of the Lamb of God. The "third day" would likely refer to the day of
resurrection1). One might read the story as a play; only 6 large empty jars
are on stage in the opening scene (with clamor and tumult heard backstage
because the wine had been depleted). Afterwards just three persons appear on
stage: Jesus, his mother and, - besides a number of silent 'diakonoi' -,
an odd, indignant character with a unfamiliar function of 'architriklinos'
. Oddly enough, moreover, the reader is not told the identity of the main
personalities, namely, the bride and the groom. They do donot appear on
stage. Who is the bride and who is the groom?
The great theme of the prophets and the Psalms is that JHWH is the
bridegroom and Israel his bride. The bride is awaiting the coming of her
groom. However, she can become unfaithful, even adulterous. JHWH, however,
is and always will remain faithful. That the story starts out with an
absent groom and bride, underlines the ambiguity of the marriage of JHWH and
2) The clue of the allegory is found in the end (2,8-11). The term
'architriklinos' is deliberately chosen; it is not an accepted term for an
official at a wedding, neither in Hebrew nor in Greek. I cannot help

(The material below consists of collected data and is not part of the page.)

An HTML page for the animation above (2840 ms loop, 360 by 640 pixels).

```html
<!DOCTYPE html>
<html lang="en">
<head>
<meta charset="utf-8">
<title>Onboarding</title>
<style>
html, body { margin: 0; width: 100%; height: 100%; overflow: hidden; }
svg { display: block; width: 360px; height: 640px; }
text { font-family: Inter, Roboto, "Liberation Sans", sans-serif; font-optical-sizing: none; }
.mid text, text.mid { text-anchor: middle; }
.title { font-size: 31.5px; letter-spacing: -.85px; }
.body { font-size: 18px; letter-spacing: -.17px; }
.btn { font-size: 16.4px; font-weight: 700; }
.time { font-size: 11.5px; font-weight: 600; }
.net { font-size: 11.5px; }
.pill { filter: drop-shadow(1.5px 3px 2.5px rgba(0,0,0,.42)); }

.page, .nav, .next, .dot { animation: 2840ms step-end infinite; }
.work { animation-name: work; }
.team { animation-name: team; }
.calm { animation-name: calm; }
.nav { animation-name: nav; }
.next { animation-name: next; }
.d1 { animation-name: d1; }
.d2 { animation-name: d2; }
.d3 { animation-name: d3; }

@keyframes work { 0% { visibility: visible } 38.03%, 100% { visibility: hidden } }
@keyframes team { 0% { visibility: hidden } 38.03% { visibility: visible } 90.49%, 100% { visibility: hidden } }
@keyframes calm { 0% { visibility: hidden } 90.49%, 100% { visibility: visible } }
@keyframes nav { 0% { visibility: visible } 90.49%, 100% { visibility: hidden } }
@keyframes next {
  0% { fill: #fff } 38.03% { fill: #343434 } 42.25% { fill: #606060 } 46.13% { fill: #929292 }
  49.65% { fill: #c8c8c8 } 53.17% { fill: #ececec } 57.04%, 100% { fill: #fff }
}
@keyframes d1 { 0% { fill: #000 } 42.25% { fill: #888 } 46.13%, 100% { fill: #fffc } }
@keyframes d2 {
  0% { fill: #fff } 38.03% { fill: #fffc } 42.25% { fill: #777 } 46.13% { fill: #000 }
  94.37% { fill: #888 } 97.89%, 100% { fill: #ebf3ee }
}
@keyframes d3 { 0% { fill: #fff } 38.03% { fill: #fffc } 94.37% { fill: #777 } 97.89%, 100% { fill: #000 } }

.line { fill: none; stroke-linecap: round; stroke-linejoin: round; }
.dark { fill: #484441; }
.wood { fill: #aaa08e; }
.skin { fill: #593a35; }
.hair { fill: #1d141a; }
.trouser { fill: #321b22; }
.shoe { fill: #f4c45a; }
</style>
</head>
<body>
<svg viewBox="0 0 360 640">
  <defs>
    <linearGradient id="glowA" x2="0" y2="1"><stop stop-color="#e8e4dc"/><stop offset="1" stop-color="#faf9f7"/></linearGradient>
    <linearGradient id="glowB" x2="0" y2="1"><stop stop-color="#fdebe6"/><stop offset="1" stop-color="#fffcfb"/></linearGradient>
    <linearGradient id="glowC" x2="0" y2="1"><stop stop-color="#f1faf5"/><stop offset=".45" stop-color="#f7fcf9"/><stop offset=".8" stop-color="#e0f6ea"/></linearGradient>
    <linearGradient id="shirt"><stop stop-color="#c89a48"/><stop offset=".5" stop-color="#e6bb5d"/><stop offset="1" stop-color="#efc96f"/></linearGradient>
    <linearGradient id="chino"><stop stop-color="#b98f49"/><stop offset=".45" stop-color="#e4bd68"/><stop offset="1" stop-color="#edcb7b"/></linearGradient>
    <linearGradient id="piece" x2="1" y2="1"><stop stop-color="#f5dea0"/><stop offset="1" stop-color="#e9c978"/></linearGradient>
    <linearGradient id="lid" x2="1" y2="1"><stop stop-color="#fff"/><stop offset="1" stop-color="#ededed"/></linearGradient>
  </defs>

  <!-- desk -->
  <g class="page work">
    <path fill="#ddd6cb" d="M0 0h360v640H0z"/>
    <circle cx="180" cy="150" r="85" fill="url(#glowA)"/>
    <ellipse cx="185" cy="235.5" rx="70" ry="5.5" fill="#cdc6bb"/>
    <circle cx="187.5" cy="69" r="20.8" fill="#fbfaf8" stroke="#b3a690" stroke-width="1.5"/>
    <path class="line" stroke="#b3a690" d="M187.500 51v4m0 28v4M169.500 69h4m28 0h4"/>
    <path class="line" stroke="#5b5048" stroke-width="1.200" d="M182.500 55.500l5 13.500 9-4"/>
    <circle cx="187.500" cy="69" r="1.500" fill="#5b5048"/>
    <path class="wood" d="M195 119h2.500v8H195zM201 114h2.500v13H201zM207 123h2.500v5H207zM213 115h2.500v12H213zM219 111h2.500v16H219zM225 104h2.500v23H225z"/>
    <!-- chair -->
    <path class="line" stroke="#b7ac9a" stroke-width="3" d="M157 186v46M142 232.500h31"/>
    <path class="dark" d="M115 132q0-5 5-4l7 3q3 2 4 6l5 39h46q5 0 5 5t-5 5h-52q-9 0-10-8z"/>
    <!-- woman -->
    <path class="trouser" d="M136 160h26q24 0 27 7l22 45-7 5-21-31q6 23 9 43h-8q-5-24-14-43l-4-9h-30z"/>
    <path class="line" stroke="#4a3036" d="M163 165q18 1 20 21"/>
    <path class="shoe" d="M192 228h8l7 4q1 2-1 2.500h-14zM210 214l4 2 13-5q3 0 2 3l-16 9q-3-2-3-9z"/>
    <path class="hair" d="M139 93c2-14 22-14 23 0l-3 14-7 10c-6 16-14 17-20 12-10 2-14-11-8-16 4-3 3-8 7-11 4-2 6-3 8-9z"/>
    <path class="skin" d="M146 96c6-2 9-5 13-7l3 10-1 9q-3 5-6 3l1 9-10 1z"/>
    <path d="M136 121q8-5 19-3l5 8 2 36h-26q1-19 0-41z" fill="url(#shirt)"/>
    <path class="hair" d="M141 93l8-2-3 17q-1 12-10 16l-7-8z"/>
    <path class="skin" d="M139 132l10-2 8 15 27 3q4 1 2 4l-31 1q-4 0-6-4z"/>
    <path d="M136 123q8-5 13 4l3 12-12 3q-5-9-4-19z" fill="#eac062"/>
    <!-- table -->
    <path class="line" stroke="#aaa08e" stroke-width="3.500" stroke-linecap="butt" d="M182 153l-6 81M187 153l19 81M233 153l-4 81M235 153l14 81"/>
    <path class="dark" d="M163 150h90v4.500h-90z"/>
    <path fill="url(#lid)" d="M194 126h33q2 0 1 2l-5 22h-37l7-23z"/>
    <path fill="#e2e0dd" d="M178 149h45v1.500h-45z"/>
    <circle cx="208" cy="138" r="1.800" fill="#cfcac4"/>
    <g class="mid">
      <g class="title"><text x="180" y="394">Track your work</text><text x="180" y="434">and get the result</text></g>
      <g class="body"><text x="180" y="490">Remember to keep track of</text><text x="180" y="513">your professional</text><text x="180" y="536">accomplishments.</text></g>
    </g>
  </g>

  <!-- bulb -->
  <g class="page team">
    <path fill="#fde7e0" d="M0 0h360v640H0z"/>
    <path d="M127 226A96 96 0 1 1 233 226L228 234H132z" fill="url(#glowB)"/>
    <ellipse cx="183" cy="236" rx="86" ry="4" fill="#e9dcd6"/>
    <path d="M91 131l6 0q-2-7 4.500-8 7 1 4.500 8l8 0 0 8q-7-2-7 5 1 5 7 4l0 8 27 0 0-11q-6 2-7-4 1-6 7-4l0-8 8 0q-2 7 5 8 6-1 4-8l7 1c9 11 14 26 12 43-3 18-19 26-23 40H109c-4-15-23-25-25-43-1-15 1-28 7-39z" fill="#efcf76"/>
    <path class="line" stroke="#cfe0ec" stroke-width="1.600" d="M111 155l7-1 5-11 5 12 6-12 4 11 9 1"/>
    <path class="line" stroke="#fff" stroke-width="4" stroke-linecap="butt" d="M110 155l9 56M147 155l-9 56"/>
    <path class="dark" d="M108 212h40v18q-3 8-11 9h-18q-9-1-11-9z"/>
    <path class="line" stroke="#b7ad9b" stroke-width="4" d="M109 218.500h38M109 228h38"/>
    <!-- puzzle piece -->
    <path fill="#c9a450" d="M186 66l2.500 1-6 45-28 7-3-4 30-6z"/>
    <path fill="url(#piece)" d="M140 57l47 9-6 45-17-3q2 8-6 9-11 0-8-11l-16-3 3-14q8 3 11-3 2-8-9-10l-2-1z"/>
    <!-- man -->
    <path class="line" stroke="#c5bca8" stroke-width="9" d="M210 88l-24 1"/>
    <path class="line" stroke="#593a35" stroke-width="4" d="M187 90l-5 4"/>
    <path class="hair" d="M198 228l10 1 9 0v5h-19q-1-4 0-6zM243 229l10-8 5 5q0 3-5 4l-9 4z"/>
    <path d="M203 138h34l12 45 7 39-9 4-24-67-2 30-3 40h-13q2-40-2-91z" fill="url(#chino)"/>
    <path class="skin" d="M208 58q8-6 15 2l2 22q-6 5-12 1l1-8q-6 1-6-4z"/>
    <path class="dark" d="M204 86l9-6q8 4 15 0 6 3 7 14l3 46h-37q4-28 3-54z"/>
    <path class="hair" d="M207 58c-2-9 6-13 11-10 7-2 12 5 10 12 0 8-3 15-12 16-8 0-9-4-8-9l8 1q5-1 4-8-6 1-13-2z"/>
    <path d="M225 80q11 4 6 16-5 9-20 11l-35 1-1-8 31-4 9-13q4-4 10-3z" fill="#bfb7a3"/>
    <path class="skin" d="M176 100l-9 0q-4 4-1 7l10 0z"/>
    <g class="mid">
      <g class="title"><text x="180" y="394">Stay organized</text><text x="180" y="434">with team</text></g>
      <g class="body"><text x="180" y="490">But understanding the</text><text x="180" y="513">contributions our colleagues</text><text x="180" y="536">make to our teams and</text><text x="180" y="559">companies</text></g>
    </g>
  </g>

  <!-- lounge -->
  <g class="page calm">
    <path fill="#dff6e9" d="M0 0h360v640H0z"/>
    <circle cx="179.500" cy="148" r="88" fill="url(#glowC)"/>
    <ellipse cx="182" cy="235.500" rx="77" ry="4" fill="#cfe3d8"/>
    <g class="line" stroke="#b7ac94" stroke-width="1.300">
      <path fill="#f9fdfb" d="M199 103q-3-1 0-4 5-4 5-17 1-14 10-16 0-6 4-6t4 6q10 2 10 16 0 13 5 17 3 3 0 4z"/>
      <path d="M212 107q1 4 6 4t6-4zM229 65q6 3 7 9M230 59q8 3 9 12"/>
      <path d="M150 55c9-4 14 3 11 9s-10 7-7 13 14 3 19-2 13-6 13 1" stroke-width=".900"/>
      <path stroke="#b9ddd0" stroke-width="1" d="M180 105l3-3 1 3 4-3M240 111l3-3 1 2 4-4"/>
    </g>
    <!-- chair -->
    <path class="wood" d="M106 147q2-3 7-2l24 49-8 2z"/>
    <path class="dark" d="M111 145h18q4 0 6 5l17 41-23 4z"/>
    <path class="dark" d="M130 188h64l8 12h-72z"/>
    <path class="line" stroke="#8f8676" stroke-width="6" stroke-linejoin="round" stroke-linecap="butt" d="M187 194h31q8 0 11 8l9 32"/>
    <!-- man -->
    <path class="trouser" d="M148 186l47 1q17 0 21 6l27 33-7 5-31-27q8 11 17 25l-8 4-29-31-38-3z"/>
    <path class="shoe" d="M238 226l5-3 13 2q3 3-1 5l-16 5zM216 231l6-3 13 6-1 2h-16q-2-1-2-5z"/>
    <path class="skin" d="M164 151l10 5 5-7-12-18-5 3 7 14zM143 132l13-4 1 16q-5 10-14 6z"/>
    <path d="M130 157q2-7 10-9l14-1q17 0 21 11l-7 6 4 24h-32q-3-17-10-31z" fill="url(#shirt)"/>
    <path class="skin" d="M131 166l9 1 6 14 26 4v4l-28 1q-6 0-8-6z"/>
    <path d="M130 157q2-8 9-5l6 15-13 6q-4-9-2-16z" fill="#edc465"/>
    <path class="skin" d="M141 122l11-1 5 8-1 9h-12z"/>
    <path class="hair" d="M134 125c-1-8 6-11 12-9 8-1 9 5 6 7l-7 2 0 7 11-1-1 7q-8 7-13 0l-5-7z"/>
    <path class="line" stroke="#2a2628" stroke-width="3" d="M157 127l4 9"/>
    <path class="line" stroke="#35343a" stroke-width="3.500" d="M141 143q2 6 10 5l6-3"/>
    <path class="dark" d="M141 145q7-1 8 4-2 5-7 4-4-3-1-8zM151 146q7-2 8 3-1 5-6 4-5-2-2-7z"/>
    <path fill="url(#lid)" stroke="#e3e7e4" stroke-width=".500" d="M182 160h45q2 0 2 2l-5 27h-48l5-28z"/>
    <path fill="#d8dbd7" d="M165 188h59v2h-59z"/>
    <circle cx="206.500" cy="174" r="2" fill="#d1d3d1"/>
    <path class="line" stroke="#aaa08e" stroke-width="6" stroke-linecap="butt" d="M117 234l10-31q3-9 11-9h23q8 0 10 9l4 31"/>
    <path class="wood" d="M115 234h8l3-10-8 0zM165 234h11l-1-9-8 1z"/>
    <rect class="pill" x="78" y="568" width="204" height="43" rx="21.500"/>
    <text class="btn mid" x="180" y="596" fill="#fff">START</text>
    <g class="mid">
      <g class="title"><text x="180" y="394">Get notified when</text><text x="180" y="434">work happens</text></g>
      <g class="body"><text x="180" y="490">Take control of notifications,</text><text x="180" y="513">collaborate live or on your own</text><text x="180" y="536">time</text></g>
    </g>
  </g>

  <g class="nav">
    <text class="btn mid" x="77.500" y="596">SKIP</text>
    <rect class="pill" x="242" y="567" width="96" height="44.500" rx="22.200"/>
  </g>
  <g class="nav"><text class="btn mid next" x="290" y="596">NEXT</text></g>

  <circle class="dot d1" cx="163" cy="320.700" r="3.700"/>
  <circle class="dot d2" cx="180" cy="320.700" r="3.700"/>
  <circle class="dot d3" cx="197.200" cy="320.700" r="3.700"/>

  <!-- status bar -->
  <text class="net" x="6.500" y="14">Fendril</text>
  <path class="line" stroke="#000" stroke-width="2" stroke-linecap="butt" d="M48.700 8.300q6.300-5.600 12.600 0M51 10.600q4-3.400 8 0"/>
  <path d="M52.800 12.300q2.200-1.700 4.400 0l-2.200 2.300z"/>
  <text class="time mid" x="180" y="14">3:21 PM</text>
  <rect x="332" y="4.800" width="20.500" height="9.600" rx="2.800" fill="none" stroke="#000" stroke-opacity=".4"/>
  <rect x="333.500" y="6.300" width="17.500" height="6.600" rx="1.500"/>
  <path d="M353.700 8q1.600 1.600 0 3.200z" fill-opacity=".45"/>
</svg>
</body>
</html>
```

thinking John ironically refers here to the high priest, 'archiereus', who
always presides in the great ceremonies of pre-70 (!) Israel and who would
be considered to be the right official for the performance of the
'marriage'. He was supposed to have taken care of a good supply of wine,
but he fails miserably. Indignantly. he therefore goes backstage and
privately accuses the groom, in casu JHWH. He should have served the good
wine first ( - it is left to the imagination of the reader what this 'good
wine' is - it certainly refers to wine fit for the above marriage in the
pre-70 era). JHWH should have kept the inferior wine to the last (Jerusalem
destroyed and the temple in ruins) But the 'archiereus' was seriously
mistaken. He didnot realize what is going on as will be explained in the
followiung chapters. (cmp John 11,48 and 51-53)
3) There are two remarkable features in the structure of John 2. a) The
Synoptics do not have this 'primary' sign of water changed into wine (or do
they?). b) they donot have the entry into Jerusalem in the beginning of the
story but at the outset of the passion story. The eye catching structure of
ch 2 could be compared with folding doors opening up to John's entire
haggadah. One side is brightly painted leading to the marriage, the other
dark, full of gloom as if going to a funeral. For the theme of the second
part of chapter 2 is the saying, "destroy this temple and I will raise it up
it in three days" (2,19) This refers both to Jesus death (and resurrection)
as well as to the destruction of the temple. This was in John's eyes - let
us say - the secular reality of Israel's circumstances.
I agree with J.L. Martyn that John's perspective is that of the ecclesia vis
à vis the synagogue across the street, so to speak. It was written at the
time that mutual excommunication was taking shape. In the Gospel 'the
Passover of the Joudaioi (read the synogogue acroos the street) is placed
next tlo the true 'Passover' of Israël initiated by the death of its Messiah
for the salvation of Israël and the nations (or the 'kosmos' in John).
4) In Mark Jesus' first act is to be baptized by John when the Spirit
descends into him like a dove. Matthew writes that what is "conceived by
her" is "of the Holy Spirit" 1,18). Luke too begins both his Gospel and his
Acts with the outpouring of the Spirit (L 1,15ff. 35; Acts 2,4.17 (note the
mocking 'new wine' 2,13). So would it not be plausible that John refers to
God's Spirit as the agent that turns water into wine?
5) It seems to me that the six waterjars refer to the water of baptism.
There is a relation between a) John's baptism, b) Jesus' being baptized by
John, and c) the disciples later baptizing in the name of Jesus.
My conclusion is that the joy of the marriage will only be restored when the
people receive the water of baptism which means a radical turning around
toward God, a true conversion. Without baptism no wedding joy.